Sitting down for an IEP eligibility meeting can be stressful. It can be even more stressful if the meeting doesn’t go as smoothly as you’d hoped. Maybe the team didn’t find your child eligible for special education services. If that happens, or if the eligibility didn’t work out in another way, here are steps to take.
1. Make sure you know your rights.
You have a number of rights even before the eligibility meeting. For example, you have the right to see evaluation reports at least 48 hours before the meeting. You also have the right to be an equal, decision-making member of the IEP team.
2. Make sure everything happened the way it was supposed to.
There are rules around who needs to be at an eligibility meeting and what needs to be discussed. For example, if the evaluator who tested your child can’t be at the meeting, there needs to be another professional there. And that professional has to be qualified to interpret the testing results. (This also applies to reviewing a private evaluation.)
If things didn't happen the way they were supposed to, you can ask to “redo” the meeting. Contact the special education director to make this request.
3. If you disagree with a decision, note it with your signature.
Sometimes, your child may be found eligible for an IEP, but you’re unhappy with the services or some other part of the IEP. In most states, an initial IEP can’t be put into place without a parent’s consent for services.
You can note that you disagree with a decision by choosing not to sign the consent for services form. In that case, unless you pursue mediation, your child will not receive services. You can also read how to consent to some parts of an IEP but not others.
Keep in mind that if the meeting is a three-year review, your signature may not be required to make changes. In that case, make a note next to your name on the attendance sheet that you disagree with the team’s decision.
4. Check the rules around consensus.
Ideally, the team should agree on whether your child is eligible (or ineligible) for special education. They should also work toward agreeing on appropriate services and supports. That doesn’t always happen, though.
It’s important to know what happens in your state if the team doesn’t reach consensus. Can the school make a final determination without you? Does everyone need to be in agreement? Check with your local Parent Training and Information Center to find out for sure.
5. Re-review the evaluation reports.
Go through the evaluation results and recommendations to pinpoint where you disagree. You may find that the evaluation didn’t look at all the areas you were concerned about. Or you may not agree with the results. (Learn what to do if you don’t agree with the evaluation results.)
6. Follow up with a letter of parental concerns.
This is a letter that lists what you disagree with. It’s sometimes referred to as an addendum page. Send the letter to the IEP team and copy the special education director.
7. Ask for administrative review.
This is not the same as mediation. It’s a reconsideration of the original decision — not a hearing to find a compromise.

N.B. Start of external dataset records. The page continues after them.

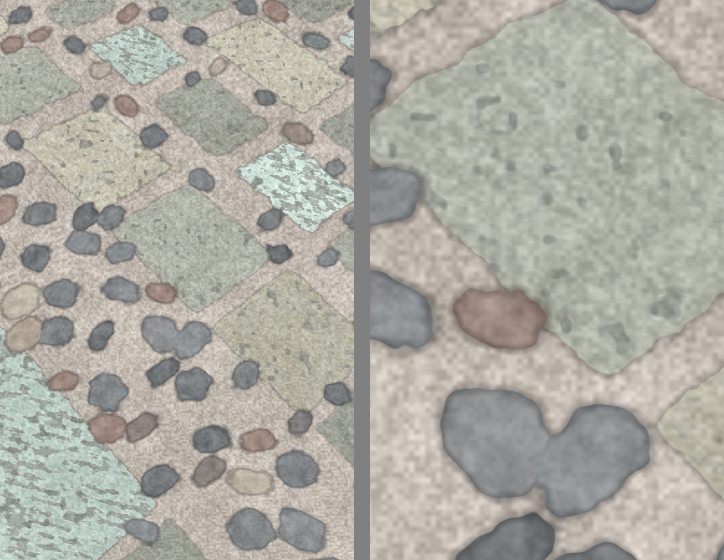
Left, the full canvas; right, a detail of the centre.
Give the GLSL for this texture, as a WebGL 1 fragment shader.

```glsl
precision highp float;
uniform vec2 u_resolution;

#define FAR_SIZE 0.05     // pebble spacing at the top
#define GROWTH 0.05       // added spacing towards the bottom
#define MID_X 0.316
#define JOINT 0.019       // half width of the joints between slabs
#define ROUGH_EDGE 0.013
#define GRAIN 0.26
#define MORTAR vec3(0.76, 0.725, 0.69)
#define VERDIGRIS vec3(0.81, 0.88, 0.845)
#define CREAM vec3(0.80, 0.785, 0.71)
#define GREY_GREEN vec3(0.675, 0.685, 0.64)
#define PIT vec3(0.50, 0.51, 0.49)
#define SLATE vec3(0.49, 0.505, 0.515)

float hash(vec2 p) {
  return fract(sin(dot(p, vec2(127.1, 311.7))) * 43758.5);
}

float noise(vec2 p) {
  vec2 i = floor(p), f = fract(p);
  f = f * f * (3.0 - 2.0 * f);
  return mix(mix(hash(i), hash(i + vec2(1, 0)), f.x),
             mix(hash(i + vec2(0, 1)), hash(i + vec2(1, 1)), f.x), f.y);
}

float fbm(vec2 p) {
  float sum = 0.0, amp = 0.53;
  for (int i = 0; i < 4; i++) {
    sum += amp * noise(p);
    p = p * 2.03 + 17.3;
    amp *= 0.5;
  }
  return sum;
}

// Slabs in converging lanes: x = signed distance, y = lane, z = slab in lane
vec3 slabAt(vec2 p) {
  float across = (p.y - 0.86 * p.x) / (1.0 + 0.484 * p.x);
  float along = sqrt(max((p.y + 0.36 * p.x) / (1.0 - 0.46 * p.x), 0.001));
  // Lane: near edge, far edge, slab period, offset
  vec4 lane = vec4(-0.6, -0.345, 0.22, 0.6);
  float id = 4.0;
  if (across > 0.4) { lane = vec4(0.58, 1.2, 0.6, 0.486); id = 0.0; }
  else if (across > 0.0) { lane = vec4(0.03, 0.22, 0.21, 0.5); id = 1.0; }
  else if (across > -0.18) { lane = vec4(-0.153, -0.045, 0.19, 0.355); id = 2.0; }
  else if (across > -0.32) { lane = vec4(-0.30, -0.205, 0.275, 0.47); id = 3.0; }
  float cell = (along - lane.w) / lane.z;
  float side = abs(across - 0.5 * (lane.x + lane.y)) - 0.5 * (lane.y - lane.x);
  float end = (abs(fract(cell) - 0.5) - 0.5) * lane.z * 2.0 * along;
  vec2 d = vec2(side * (1.0 + 0.484 * p.x) * 0.76,
                end * (1.0 - 0.46 * p.x) * 0.85 + JOINT) + 0.01;
  float dist = length(max(d, 0.0)) + min(max(d.x, d.y), 0.0) - 0.01;
  return vec3(dist, id, floor(cell));
}

// Pebbles on a jittered perspective grid: x = signed distance, yz = random tones
vec3 pebbleAt(vec2 q) {
  vec3 nearest = vec3(1.0, 0.0, 0.0);
  float wobble = noise(q * 4.5) + 0.5 * noise(q * 10.0) - 0.75;
  for (int j = -1; j <= 1; j++) {
    for (int i = -1; i <= 1; i++) {
      vec2 id = floor(q) + vec2(float(i), float(j));
      float h1 = hash(id), h2 = hash(id + 31.7), h3 = hash(id + 67.3);
      vec2 centre = id + 0.5 + 0.46 * (vec2(h1, h2) - 0.5);
      float size = exp(centre.y * GROWTH);
      vec2 place = vec2(centre.x * size + MID_X, (size - FAR_SIZE) / GROWTH);
      float room = slabAt(place).x / size;
      if (room > 0.12) {
        float radius = min(mix(0.32, 0.46, h3), room * 0.9 + 0.12);
        float tilt = (hash(id + 11.9) - 0.6) * 1.7;
        float ratio = mix(0.56, 0.88, hash(id + 5.1));
        vec2 r = q - centre;
        r = abs(vec2(cos(tilt) * r.x + sin(tilt) * r.y,
                     (cos(tilt) * r.y - sin(tilt) * r.x) / ratio));
        float reach = pow(pow(r.x, 2.4) + pow(r.y, 2.4), 1.0 / 2.4);
        float d = (reach - radius + 0.13 * wobble) * size * ratio;
        if (d < nearest.x) nearest = vec3(d, h3, hash(id + 91.2));
      }
    }
  }
  return nearest;
}

void main() {
  vec2 p = gl_FragCoord.xy / u_resolution.y;
  p.y = 1.0 - p.y;
  float px = 1.0 / u_resolution.y;
  float size = FAR_SIZE + GROWTH * p.y;
  vec2 q = vec2((p.x - MID_X) / size, log(size) / GROWTH);
  float fine = noise(p * 310.0) * 0.6 + noise(p * 170.0 + 9.0) * 0.4 - 0.5;
  float patches = fbm(q * 1.3) - 0.5;

  // Sandy mortar
  vec3 color = MORTAR + 0.14 * patches + GRAIN * fine;

  // Slabs, streaked and pitted
  vec3 slab = slabAt(p);
  float edge = slab.x + ROUGH_EDGE * (fbm(p * 55.0) - 0.5);
  float evenLane = 1.0 - mod(slab.y, 2.0), evenCell = 1.0 - mod(slab.z, 2.0);
  float patina = evenLane * evenCell;
  vec3 stone = mix(GREY_GREEN, mix(CREAM, VERDIGRIS, evenLane), evenCell);
  stone *= 0.91 + 0.14 * hash(slab.yz + 3.0);
  float streak = fbm(vec2(q.x * 5.0, (q.y - 0.25 * q.x) * 10.0));
  float pits = smoothstep(0.66, 0.78, noise(q * 7.0 + 40.0) * 0.7 + 0.3 * streak);
  float worn = smoothstep(0.47, 0.64, streak + 0.3 * patches);
  stone = mix(stone, PIT, worn * mix(0.25, 0.68, patina));
  stone = mix(stone, PIT * 0.95, pits * 0.6);
  stone += 0.12 * patches + 0.2 * fine + 0.16 * (streak - 0.5);
  color *= 1.0 - 0.2 * (1.0 - smoothstep(0.0, 0.006, abs(edge)));
  color = mix(color, stone, 1.0 - smoothstep(-px, px, edge));

  // Pebbles with a soft contact shadow
  vec3 pebble = pebbleAt(q);
  vec3 tone = SLATE * mix(0.86, 1.14, pebble.y);
  tone = mix(tone, vec3(0.62, 0.54, 0.505), smoothstep(0.76, 0.82, pebble.z));
  tone = mix(tone, vec3(0.74, 0.71, 0.65), smoothstep(0.93, 0.95, pebble.z));
  tone += 0.2 * (fbm(q * 6.0 + pebble.y * 50.0) - 0.5) + 0.09 * fine;
  tone *= 1.0 - 0.2 * smoothstep(-0.005, 0.0, pebble.x);
  color *= 1.0 - 0.22 * (1.0 - smoothstep(0.0, 0.005, pebble.x));
  color = mix(color, tone, 1.0 - smoothstep(-px, px, pebble.x));

  gl_FragColor = vec4(clamp(color, 0.0, 1.0), 1.0);
}
```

In some school districts, there’s an eligibility supervisor you can ask to review the decision. In other districts, another IEP team may be part of an administrative review process. In smaller states, this review process may be done at a state level. Contact your district’s special education office to find out how it works in your state.
8. Request mediation.
If administrative review doesn’t work out (or if it’s not an option in your school system), you can try mediation. The Individuals with Disabilities Education Act (IDEA) says that schools have to provide mediation for free. It’s an alternative to a due process hearing: A mediator helps you and the school find a solution to your disagreement.
The mediator will usually meet with you and the school together to work toward an agreement. (Read one parent’s story about her daughter’s mediation agreement.)
9. File a due process complaint.
If you’ve tried all other options and none have worked, you can request a due process hearing. It’s a formal proceeding where you and the school present evidence to a hearing officer. The hearing officer then decides if your child is eligible for services. You could also file a state complaint with the agency in charge of education in your state.
Both are complicated legal processes. So you may want to consult with an advocate or an attorney. But it’s important to know that it’s your right to file if you think you need to. If you’ve tried everything else, it’s OK to pursue legal resolutions.
About the author
About the author
Amanda Morin is the author of “The Everything Parent’s Guide to Special Education” and the former director of thought leadership at Understood. As an expert and writer, she helped build Understood from its earliest days.